5. Sometimes spending silence with someone is more meaningful. Newsflash: I like silence. Sometimes I lie on my bed and stare at the ceiling for a while, contemplating any thoughts that wander into my head. It's quiet. It's peaceful. It's just me and my thoughts (and God, of course). And that's okay. We live in a world that insists that we must be attached at the hip to our phones, tablets, computers, iPods, etc. Personally, I hate electronics. They're useful sometimes, sure, but overall, I hate them. 

      That being said, one of my favorite memories (so far) from this year is going stargazing with my boyfriend. And yes, that's as nerdy as it sounds. For a good fifteen or twenty minutes, we just looked up at the stars and said nothing. You know that deafening silence that gets into your head and your bones and gets so thick you could cut it with a knife? That's what we experienced. There was no wind. No car sounds in the background. No dogs, no people. Just .... silence. And it's one of the most vivid experiences in my recent memory. There are some things that words just can't cover. Staring up at the Milky Way galaxy -- our galaxy, created some six-thousand years ago by the same God who knit us together in our mother's wombs and knows every intimate detail of our lives -- brought me to my knees. (Okay, well, I was already on my back, but you know what I mean.) That's what I love about space.
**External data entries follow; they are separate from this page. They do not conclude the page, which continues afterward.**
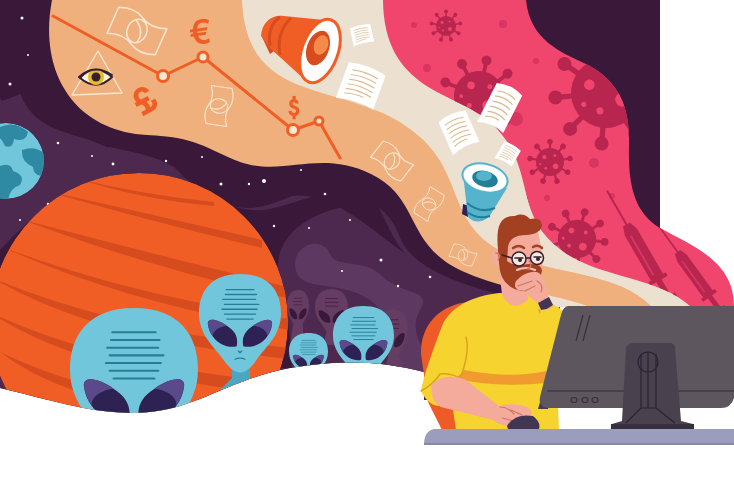
<!DOCTYPE html>
<html lang="en">
<head>
<meta charset="utf-8">
<title>Conspiracy theories at the computer</title>
<style>
:root{--night:#3a1839;--violet:#4d294f;--haze:#66416a;--tan:#efb07e;--cream:#ece0d0;--pink:#f0456c;--virus:#b8264f;--orange:#f15e25;--rust:#d64c1e;--alien:#72c6db;--alien-line:#237f99;--eye:#2d2253;--yellow:#f6d32f;--skin:#f4ab9b;--hair:#a34022;--ink:#35202f;--screen:#5d565f;--desk:#9b9dbd}
html,body{margin:0;overflow:hidden;background:#fff}
svg{display:block}
.money{fill:none;stroke:#fbe6cf;stroke-width:1.4;stroke-linejoin:round}
.currency{font-family:"TeX Gyre Adventor","Lato",sans-serif;font-weight:700;fill:var(--orange)}
.print{fill:none;stroke:#dcb88d;stroke-width:1.3}
.line{fill:none;stroke-linecap:round;stroke-linejoin:round}
</style>
</head>
<body>
<svg width="734" height="489" viewBox="0 0 734 489" role="img" aria-label="Man at a computer imagining aliens, money, news and viruses">
<defs>
<clipPath id="sky"><path d="M0 0H734V306H560V400H424V372C380 360 335 360 290 368C225 380 195 412 135 413C85 413 45 398 0 388Z"/></clipPath>
<clipPath id="planet-disc"><circle cx="139" cy="322" r="149"/></clipPath>
<clipPath id="earth-disc"><circle cx="6" cy="161" r="38"/></clipPath>
<clipPath id="pink-area"><path id="pink-shape" d="M383 0H526C530 40 560 52 588 65C622 83 630 112 629 145C628 185 634 212 660 228C695 247 734 262 734 306H690C650 270 580 282 541 230C518 196 530 158 490 122C455 91 384 92 383 0Z"/></clipPath>
<path id="alien-head" d="M50 0C86 0 100 22 100 48C100 76 80 90 70 105C62 117 55 120 50 120S38 117 30 105C20 90 0 76 0 48C0 22 14 0 50 0Z"/>
<g id="alien-eyes"><path d="M11 62C9 52 23 55 34 63C45 70 48 78 46 88C33 92 14 82 11 62Z"/><path d="M89 62C91 52 77 55 66 63C55 70 52 78 54 88C67 92 86 82 89 62Z"/></g>
<g id="alien">
<use href="#alien-head" fill="var(--alien)"/>
<path class="line" stroke="var(--alien-line)" stroke-width="1.6" d="M33 19H67M32 25H70M29 31H69M31 37H73M28 43H71M31 49H69M34 55H66M44 104Q50 101 56 104M48 94L50 96L52 94"/>
<use href="#alien-eyes" fill="var(--eye)"/>
<path fill="#5a4a8c" d="M11 62C9 52 23 55 34 63C24 64 16 70 17 76Q12 70 11 62ZM89 62C91 52 77 55 66 63C76 64 84 70 83 76Q88 70 89 62Z"/>
</g>
<g id="shadow-alien"><use href="#alien-head" fill="#653c62"/><use href="#alien-eyes" fill="var(--night)"/><path class="line" stroke="var(--night)" stroke-width="2" d="M33 25H67M30 35H70M32 45H68"/></g>
<g id="banknote" class="money"><path d="M-24-13Q-10-19 0-13T24-13V13Q10 19 0 13T-24 13Z"/><ellipse rx="9" ry="11"/><path d="M-5-9Q7-2 4 10"/></g>
<g id="spike"><path stroke="currentColor" stroke-width="3" d="M0-18V-28"/><circle cy="-29" r="4" fill="currentColor"/></g>
<g id="spikes"><use href="#spike"/><use href="#spike" transform="rotate(40)"/><use href="#spike" transform="rotate(80)"/><use href="#spike" transform="rotate(120)"/><use href="#spike" transform="rotate(160)"/><use href="#spike" transform="rotate(200)"/><use href="#spike" transform="rotate(240)"/><use href="#spike" transform="rotate(280)"/><use href="#spike" transform="rotate(320)"/></g>
<g id="germ" color="var(--virus)"><circle r="20" fill="currentColor"/><use href="#spikes"/><g fill="var(--pink)"><circle cx="-8" cy="-7" r="3"/><circle cx="7" cy="-9" r="2"/><circle cx="8" cy="6" r="4"/><circle cx="-6" cy="9" r="2"/><circle cx="-14" cy="3" r="1.5"/></g></g>
<g id="sheet"><path fill="#fff" d="M-19-22Q0-28 19-22V22Q0 17-19 24Z"/><path class="print" d="M-13-15Q0-19 13-15M-13-9Q0-13 13-9M-13-3Q0-7 13-3M-13 3Q0-1 13 3M-13 9Q0 5 13 9M-13 15Q-4 11 6 12"/></g>
<g id="syringe" fill="var(--virus)"><path d="M-1-58H1V-18H-1ZM-4-19H4L7-10V42H-7V-10ZM-10 42H10V46H-10ZM-3 46H3V64H-3ZM-8 64H8V68H-8Z"/><path fill="#d83560" d="M-3-7H-1V38H-3Z"/></g>
</defs>

<g id="backdrop" clip-path="url(#sky)">
<rect width="660" height="420" fill="var(--night)"/>
<path fill="var(--violet)" d="M47 0C40 50 8 60 22 98C38 134 78 132 104 146C150 170 178 168 205 190C240 218 262 208 292 196C340 178 388 202 399 235C410 270 470 292 560 306V400H0V238C30 210 40 190 75 180C40 165 0 130 0 112V0Z"/>
<path fill="var(--night)" d="M0 0H48C38 40 45 85 18 95C6 99 0 105 0 95ZM0 238C45 180 75 172 118 172C180 172 220 214 264 210C300 205 330 180 366 204C330 206 283 222 278 262C274 290 290 295 292 368H0Z"/>
<path fill="var(--violet)" d="M0 100C40 112 60 150 110 147C145 148 175 160 190 178C130 160 65 180 0 250Z"/>
<path fill="var(--night)" d="M72 126C100 142 150 122 188 140C240 175 290 142 340 170C385 190 385 240 410 257C350 215 320 175 253 207C220 211 195 188 174 167C136 145 100 155 72 126Z"/>
<path fill="var(--haze)" opacity=".65" d="M295 266C294 244 322 235 330 254C336 269 365 258 382 276C403 296 433 289 420 310C408 330 422 350 440 372H390C405 340 388 304 354 292C326 282 297 290 295 266Z"/>
<g fill="#fff"><circle cx="22" cy="18" r="1.5"/><circle cx="28" cy="55" r="1"/><circle cx="10" cy="84" r="1.5"/><circle cx="58" cy="143" r="1.3"/><circle cx="92" cy="156" r="1"/><circle cx="113" cy="164" r="1.4"/><circle cx="166" cy="161" r="1.2"/><circle cx="202" cy="157" r="1"/><circle cx="221" cy="184" r="1.5"/><circle cx="249" cy="184" r="1.2"/><circle cx="264" cy="181" r="2"/><circle cx="301" cy="170" r="1"/><circle cx="325" cy="194" r="1.3"/><circle cx="350" cy="220" r="1"/><circle cx="274" cy="226" r="1.2"/><circle cx="309" cy="228" r="1"/><circle cx="381" cy="260" r="1.5"/><circle cx="342" cy="271" r="1"/><circle cx="398" cy="286" r="1.2"/><circle cx="430" cy="277" r="1.3"/><circle cx="48" cy="204" r="1.2"/><circle cx="20" cy="220" r="1"/></g>
<g id="earth" clip-path="url(#earth-disc)"><circle cx="6" cy="161" r="38" fill="var(--alien)"/><path fill="#2e8aa3" d="M0 127Q15 120 28 132Q26 143 14 139Q13 149 5 146Q1 135-8 136ZM22 150Q35 145 45 154V175Q34 178 33 167Q21 162 22 150ZM0 166Q11 162 13 171Q26 175 20 185Q10 188 8 200H-5V170Z"/></g>
<g id="orange-planet" clip-path="url(#planet-disc)"><circle cx="139" cy="322" r="149" fill="var(--orange)"/><path fill="var(--rust)" d="M42 190Q150 214 262 240V248Q138 218 42 190ZM20 219Q145 252 288 287V298Q160 271 20 219ZM0 246Q125 294 290 319V330Q125 303 0 246ZM-8 278Q120 331 290 348V359Q100 341-8 278ZM-12 311Q100 366 290 383V396Q80 375-12 311ZM0 352Q80 390 160 398V408Q60 398 0 352ZM78 179Q145 195 214 202V206Q144 200 78 179Z"/></g>
<g id="distant-aliens"><use href="#shadow-alien" transform="translate(287 290) scale(.22 .33)"/><use href="#shadow-alien" transform="translate(315 289) scale(.33 .38)"/><use href="#shadow-alien" transform="translate(378 309) scale(.3 .43)"/><path fill="#653c62" d="M293 325H303V345H290ZM327 330H336V345H323ZM389 356H399L404 372H383Z"/></g>
<g id="aliens"><path fill="#4ba7c1" d="M232 360H250V378L262 390H220L232 378Z"/><use href="#alien" transform="translate(199 274) scale(.82)"/><use href="#alien" transform="translate(70 308) scale(1.28)"/><use href="#alien" transform="translate(333 306) scale(.61)"/><use href="#alien" transform="translate(289 333) scale(.39)"/></g>
</g>

<g id="thought-bands">
<path fill="var(--cream)" d="M240 0H384C384 82 450 84 490 117C538 157 512 200 547 232C582 276 650 266 691 307H540L235 60Z"/>
<path fill="var(--tan)" d="M52 0H242C244 45 261 69 296 84C335 100 384 104 420 137C463 175 448 221 499 250C545 275 618 270 652 307H590C550 292 505 291 462 271C404 244 421 198 371 174C319 149 284 177 240 162C205 148 196 137 147 135C75 131 38 73 52 0Z"/>
<use href="#pink-shape" fill="var(--pink)"/>
</g>

<g id="money-trend">
<use href="#banknote" transform="translate(137 31) rotate(24) scale(1.1)"/>
<use href="#banknote" transform="translate(219 106) rotate(98) scale(.8)"/>
<use href="#banknote" transform="translate(392 161) rotate(38) scale(.8)"/>
<use href="#banknote" transform="translate(429 204) rotate(-58) scale(.64)"/>
<use href="#banknote" transform="translate(463 255) rotate(22) scale(.52)"/>
<path class="line" stroke="var(--orange)" stroke-width="3" d="M53 16L163 76L203 57L293 130L319 121L340 158"/>
<g fill="#fbe6cf" stroke="var(--orange)" stroke-width="3"><circle cx="163" cy="76" r="5.5"/><circle cx="203" cy="57" r="5"/><circle cx="293" cy="130" r="5.5"/><circle cx="319" cy="121" r="4"/></g>
<g class="currency" text-anchor="middle"><text transform="translate(202 44) rotate(-8)" font-size="33">€</text><text transform="translate(151 112) rotate(-28)" font-size="36">£</text><text x="294" y="117" font-size="25">$</text></g>
<g id="seeing-eye"><path class="money" d="M98 51L122 93L72 95Z"/><path fill="#fff4df" stroke="var(--ink)" stroke-width="2" d="M80 78Q94 62 112 77Q97 92 80 78Z"/><circle cx="96" cy="77" r="8" fill="#e9b929"/><circle cx="96" cy="77" r="4.5" fill="var(--ink)"/><path class="line" stroke="var(--ink)" stroke-width="2" d="M79 77Q94 63 112 75"/></g>
</g>

<g id="viruses" clip-path="url(#pink-area)">
<use href="#germ" transform="translate(446 26) scale(.5)"/>
<use href="#germ" transform="translate(479 96) scale(1.25) rotate(12)"/>
<use href="#germ" transform="translate(550 162) scale(.7)"/>
<use href="#germ" transform="translate(577 239) scale(.96) rotate(16)"/>
<use href="#germ" transform="translate(606 93) scale(1.75) rotate(-15)"/>
<g fill="#d83560"><circle cx="414" cy="25" r="3"/><circle cx="503" cy="24" r="4"/><circle cx="536" cy="61" r="3"/><circle cx="516" cy="119" r="7"/><circle cx="594" cy="163" r="5"/><circle cx="547" cy="198" r="3"/><circle cx="612" cy="196" r="3"/><circle cx="427" cy="68" r="4"/></g>
<use href="#syringe" transform="translate(636 241) rotate(-30)"/>
<use href="#syringe" transform="translate(687 265) rotate(-36) scale(.85)"/>
</g>

<g id="news">
<use href="#sheet" transform="translate(361 86) rotate(20) scale(1.03 .82)"/>
<use href="#sheet" transform="translate(362 35) rotate(-12) scale(.55 .4)"/>
<use href="#sheet" transform="translate(459 132) rotate(-24) scale(.78)"/>
<use href="#sheet" transform="translate(500 108) rotate(27) scale(.75 .95)"/>
<use href="#sheet" transform="translate(508 154) rotate(30) scale(.5 .42)"/>
<g id="orange-megaphone"><path fill="var(--rust)" d="M262 37L270 54L274 51L267 34Z"/><path fill="var(--orange)" d="M261 36C262 22 272 14 284 16L334 21L304 79L270 48Z"/><path fill="none" stroke="var(--rust)" stroke-width="3" d="M280 17Q267 26 270 46M291 18Q276 32 280 55"/><ellipse cx="320" cy="51" rx="18" ry="33" transform="rotate(20 320 51)" fill="#fff" stroke="var(--orange)" stroke-width="3"/><ellipse cx="318" cy="48" rx="11" ry="18" transform="rotate(20 318 48)" fill="var(--rust)"/><ellipse cx="321" cy="45" rx="7" ry="10" transform="rotate(20 321 45)" fill="#f58a4a"/></g>
<g id="blue-megaphone"><path fill="var(--eye)" d="M463 204L469 206L468 217L462 214Z"/><path fill="#55b4cc" d="M463 174L507 188L489 217Q477 226 468 217Z"/><path fill="none" stroke="var(--alien-line)" stroke-width="2" d="M467 203Q480 214 495 208M467 212Q478 220 490 216"/><ellipse cx="485" cy="178" rx="23" ry="14" transform="rotate(14 485 178)" fill="#fff" stroke="#55b4cc" stroke-width="2"/><ellipse cx="485" cy="179" rx="13" ry="8" transform="rotate(14 485 179)" fill="var(--alien-line)"/><ellipse cx="484" cy="176" rx="8" ry="5" fill="#55b4cc"/></g>
</g>

<g id="man">
<path fill="#ee5b27" d="M470 302C440 304 420 325 421 354L428 402L442 430H480Z"/>
<path fill="var(--yellow)" d="M499 293C472 296 450 307 442 326C433 350 424 374 421 391Q429 407 441 406L452 403L456 430H559L556 355L563 311L539 294Z"/>
<path fill="#f19a2f" d="M464 370Q510 379 546 371V383Q500 388 456 379Z"/>
<path class="line" stroke="#d9a31d" stroke-width="1.5" d="M466 337Q470 352 461 376M421 391Q434 384 440 374Q452 372 465 381M539 310Q546 329 553 337"/>
<path fill="var(--skin)" d="M432 384Q445 372 466 380L499 406Q514 402 527 407Q535 412 529 420L511 426Q500 426 493 420L441 407Q429 400 432 384Z"/>
<path class="line" stroke="#c9776b" stroke-width="1.2" d="M500 407Q508 407 514 414M511 410L522 415M502 418L514 421"/>
<path fill="#433652" d="M507 426Q515 413 533 416Q541 422 539 429H508Z"/>
<path fill="var(--skin)" d="M499 270L502 294Q511 314 528 300L525 276Z"/>
<path fill="var(--skin)" d="M504 235Q520 225 538 232L543 257Q543 282 527 288Q510 285 503 265Q492 268 491 257Q491 247 500 249Z"/>
<path fill="var(--hair)" d="M498 250C496 228 499 215 515 216Q523 212 530 219Q541 217 542 225Q541 234 526 235Q510 235 508 247L507 261Q515 267 528 264Q542 263 542 271Q538 291 523 291Q500 288 499 263Z"/>
<path class="line" stroke="#f7c0b3" stroke-width="2" d="M517 270Q526 266 535 270"/>
<g class="line" stroke="var(--ink)" stroke-width="1.5"><circle cx="519" cy="259" r="7" fill="#fbe8dd"/><circle cx="537" cy="258" r="6.5" fill="#fbe8dd"/><path d="M512 258L502 255M526 258L530 258"/><path stroke="var(--hair)" stroke-width="2.5" d="M513 248Q519 244 524 248M533 247Q538 244 542 248"/><path d="M515 258H523M534 257H541"/></g>
<g fill="var(--ink)"><circle cx="520" cy="260" r="2"/><circle cx="538" cy="259" r="2"/></g>
<path class="line" stroke="#d27769" stroke-width="1.3" d="M529 260Q533 268 527 269M496 253Q502 254 498 260"/>
<path fill="var(--skin)" d="M516 281Q523 273 532 272Q540 270 544 280L549 299L562 326L554 348L538 303Q527 297 526 291L518 290Q513 286 516 281Z"/>
<path class="line" stroke="#c9776b" stroke-width="1.2" d="M518 286L532 281M525 291L535 286M537 281Q544 285 541 292"/>
<path fill="#423654" d="M538 303L549 297L553 305L542 312Z"/>
<path fill="var(--yellow)" d="M541 310L559 307Q565 323 561 336L552 352Q541 336 539 318Z"/>
</g>

<g id="workstation">
<path fill="#453d49" d="M568 306H575L548 409H538Z"/>
<path fill="var(--screen)" d="M569 306H734V398Q731 408 721 408H547Q538 406 540 397L561 315Q563 306 569 306Z"/>
<path fill="none" stroke="#45404b" stroke-width="2" d="M547 391H734"/>
<g fill="none" stroke="#37313d" stroke-width="1.2"><ellipse cx="574" cy="400" rx="3" ry="2.5"/><ellipse cx="585" cy="400" rx="3" ry="2.5"/><ellipse cx="595" cy="400" rx="3" ry="2.5"/><path d="M583 315L576 341M590 315L583 341"/></g>
<path fill="#49424e" d="M632 343H671Q675 344 675 348L681 421L693 424V430H612V424L622 421L626 348Q627 344 632 343Z"/>
<g fill="none" stroke="#29232f" stroke-width="1.2"><circle cx="648" cy="362" r="10"/><path d="M641 354V408L626 423M656 354V408L675 423M641 408H656M648 352V408"/></g>
<path fill="#35303b" d="M611 424H694V430H611Z"/>
<path fill="var(--desk)" d="M434 429H734V445H424Q424 431 434 429Z"/>
<path fill="#8588ab" d="M424 443H734V445H424Z"/>
</g>
</svg>
</body>
</html>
It's the only part of Creation that's still perfect. It's untouched (mostly) by humankind, and there is an unfathomable amount of information we will never learn about the universe. God knows it all. He made it all. He made us. And He was with us that night as we looked up at His glorious handiwork. 

6. I don't deserve this. Life was rough in high school. I won't go into any details, but let's just say I was glad to leave. I hated college at first, too, and to be honest, I was so bewildered and confused by this new stage in life that I pretty much gave up the relationship with God that I used to cherish so deeply. I'm still working on regaining it. I was angry and bitter about a lot of things, and I retreated into myself that first year. 

         But one thing I know, absolutely, without question, is that I do not deserve the life I now have. I have an amazing, understanding, witty, beautiful best friend who never fails to make me laugh or encourage me when I have a bad day. I have a boyfriend that astounds me with his kindness, respect, sincerity, and devotion to God. I could not ask for better people to have in my life. They constantly lift me up, affirm that I am loved, and have such amazing patience with me and all of my shortcomings. The more time I spend with my friends, the more I realize how richly God has blessed me. In fact, I struggle with feeling guilty about it. I shouldn't; I mean, if God wants to shower me with blessings, I should embrace it, right? But I don't feel worthy, and sometimes (like right now as I reflect of all of these things), I feel like crying because I can't understand why He would allow me to have such a wonderful season of life when I obviously don't deserve it. 

All that being said, this year has been a life-changing one so far. And it's only February! I'm still a bit dazed by everything that has happened. Sometimes I wonder if pinching myself would wake me up. There have been so many changes that I'm still struggling to keep pace, but I know that God has my best interests at heart, and that no matter what His will for my life might be, it will be beautiful. 


  1. It's nice to see what's going on in your head. :)

  2. Thanks for reading! I appreciate it.

  3. Precious Beth, you so deserve every beautiful and wonderful thing that is happening in your life - enjoy, enjoy, enjoy!